**ACTIVITY:**
Which lines in the data below contain the word "blotch"? Pull each of them out.

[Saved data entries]
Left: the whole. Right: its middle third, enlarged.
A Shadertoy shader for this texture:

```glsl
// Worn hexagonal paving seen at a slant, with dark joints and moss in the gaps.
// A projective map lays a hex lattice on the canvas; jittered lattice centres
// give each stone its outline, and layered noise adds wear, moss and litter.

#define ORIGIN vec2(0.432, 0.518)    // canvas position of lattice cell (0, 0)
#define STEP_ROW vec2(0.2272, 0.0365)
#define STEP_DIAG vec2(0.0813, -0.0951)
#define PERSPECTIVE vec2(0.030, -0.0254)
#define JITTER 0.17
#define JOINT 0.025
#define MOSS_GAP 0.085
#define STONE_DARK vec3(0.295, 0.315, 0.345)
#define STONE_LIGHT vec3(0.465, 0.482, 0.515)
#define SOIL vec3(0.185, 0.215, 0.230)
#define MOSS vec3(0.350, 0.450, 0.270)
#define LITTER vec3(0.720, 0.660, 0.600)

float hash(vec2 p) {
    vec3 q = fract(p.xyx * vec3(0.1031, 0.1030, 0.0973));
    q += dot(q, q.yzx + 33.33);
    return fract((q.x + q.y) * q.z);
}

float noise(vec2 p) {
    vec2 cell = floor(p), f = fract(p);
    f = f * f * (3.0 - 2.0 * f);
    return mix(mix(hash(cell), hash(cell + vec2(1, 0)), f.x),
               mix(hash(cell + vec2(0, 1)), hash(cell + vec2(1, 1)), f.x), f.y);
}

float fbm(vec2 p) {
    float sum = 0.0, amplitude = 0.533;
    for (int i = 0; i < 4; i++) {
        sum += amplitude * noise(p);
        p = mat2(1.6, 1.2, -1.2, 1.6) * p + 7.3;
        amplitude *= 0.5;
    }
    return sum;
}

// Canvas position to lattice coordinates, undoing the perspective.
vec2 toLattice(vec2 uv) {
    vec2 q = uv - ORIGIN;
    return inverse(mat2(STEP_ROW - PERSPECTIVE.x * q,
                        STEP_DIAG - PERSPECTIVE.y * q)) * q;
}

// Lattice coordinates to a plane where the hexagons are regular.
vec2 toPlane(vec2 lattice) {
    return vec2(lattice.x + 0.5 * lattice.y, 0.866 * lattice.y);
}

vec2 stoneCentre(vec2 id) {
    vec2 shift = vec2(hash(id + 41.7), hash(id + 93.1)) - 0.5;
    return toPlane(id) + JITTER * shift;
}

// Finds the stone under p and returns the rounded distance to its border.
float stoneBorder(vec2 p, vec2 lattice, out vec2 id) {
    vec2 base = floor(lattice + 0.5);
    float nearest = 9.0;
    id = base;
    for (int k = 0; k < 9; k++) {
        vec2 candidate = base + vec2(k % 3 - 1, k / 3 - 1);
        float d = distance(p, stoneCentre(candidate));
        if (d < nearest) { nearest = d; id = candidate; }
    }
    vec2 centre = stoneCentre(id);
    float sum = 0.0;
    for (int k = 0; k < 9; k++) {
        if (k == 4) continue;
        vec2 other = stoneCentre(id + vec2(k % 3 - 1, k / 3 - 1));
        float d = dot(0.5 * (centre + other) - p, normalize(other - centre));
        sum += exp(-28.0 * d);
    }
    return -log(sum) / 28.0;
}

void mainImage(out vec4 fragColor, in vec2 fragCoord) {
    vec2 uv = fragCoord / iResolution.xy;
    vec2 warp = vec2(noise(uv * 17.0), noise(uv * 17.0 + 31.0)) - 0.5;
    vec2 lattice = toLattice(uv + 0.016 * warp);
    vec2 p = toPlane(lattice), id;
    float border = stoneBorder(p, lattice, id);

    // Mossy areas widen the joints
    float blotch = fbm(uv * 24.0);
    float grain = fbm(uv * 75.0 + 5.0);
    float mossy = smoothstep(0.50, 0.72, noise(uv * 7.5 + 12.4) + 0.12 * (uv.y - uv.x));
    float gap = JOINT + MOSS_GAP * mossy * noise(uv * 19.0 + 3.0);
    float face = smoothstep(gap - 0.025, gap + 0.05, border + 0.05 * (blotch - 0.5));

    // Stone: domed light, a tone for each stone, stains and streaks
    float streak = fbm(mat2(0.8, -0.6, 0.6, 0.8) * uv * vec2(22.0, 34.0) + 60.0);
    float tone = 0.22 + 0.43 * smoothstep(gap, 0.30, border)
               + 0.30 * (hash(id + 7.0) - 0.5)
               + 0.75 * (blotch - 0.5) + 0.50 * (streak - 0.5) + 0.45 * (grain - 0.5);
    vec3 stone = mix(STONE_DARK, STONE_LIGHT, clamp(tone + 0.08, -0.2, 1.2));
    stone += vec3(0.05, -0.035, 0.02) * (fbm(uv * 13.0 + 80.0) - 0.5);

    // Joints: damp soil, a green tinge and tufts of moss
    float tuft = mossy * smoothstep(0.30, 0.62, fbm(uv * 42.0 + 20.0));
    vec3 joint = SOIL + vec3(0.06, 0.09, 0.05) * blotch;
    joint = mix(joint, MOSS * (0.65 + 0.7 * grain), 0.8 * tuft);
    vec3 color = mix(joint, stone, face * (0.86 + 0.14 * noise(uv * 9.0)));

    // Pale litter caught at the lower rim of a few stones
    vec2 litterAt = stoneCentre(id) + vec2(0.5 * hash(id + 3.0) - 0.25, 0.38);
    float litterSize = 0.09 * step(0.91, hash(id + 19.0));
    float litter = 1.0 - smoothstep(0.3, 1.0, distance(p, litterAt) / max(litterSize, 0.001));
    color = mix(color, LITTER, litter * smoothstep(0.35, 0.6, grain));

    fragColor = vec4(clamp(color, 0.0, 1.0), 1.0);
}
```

**SOLUTION TO THE PROBLEM:**
    float blotch = fbm(uv * 24.0);
    float face = smoothstep(gap - 0.025, gap + 0.05, border + 0.05 * (blotch - 0.5));
               + 0.75 * (blotch - 0.5) + 0.50 * (streak - 0.5) + 0.45 * (grain - 0.5);
    vec3 joint = SOIL + vec3(0.06, 0.09, 0.05) * blotch;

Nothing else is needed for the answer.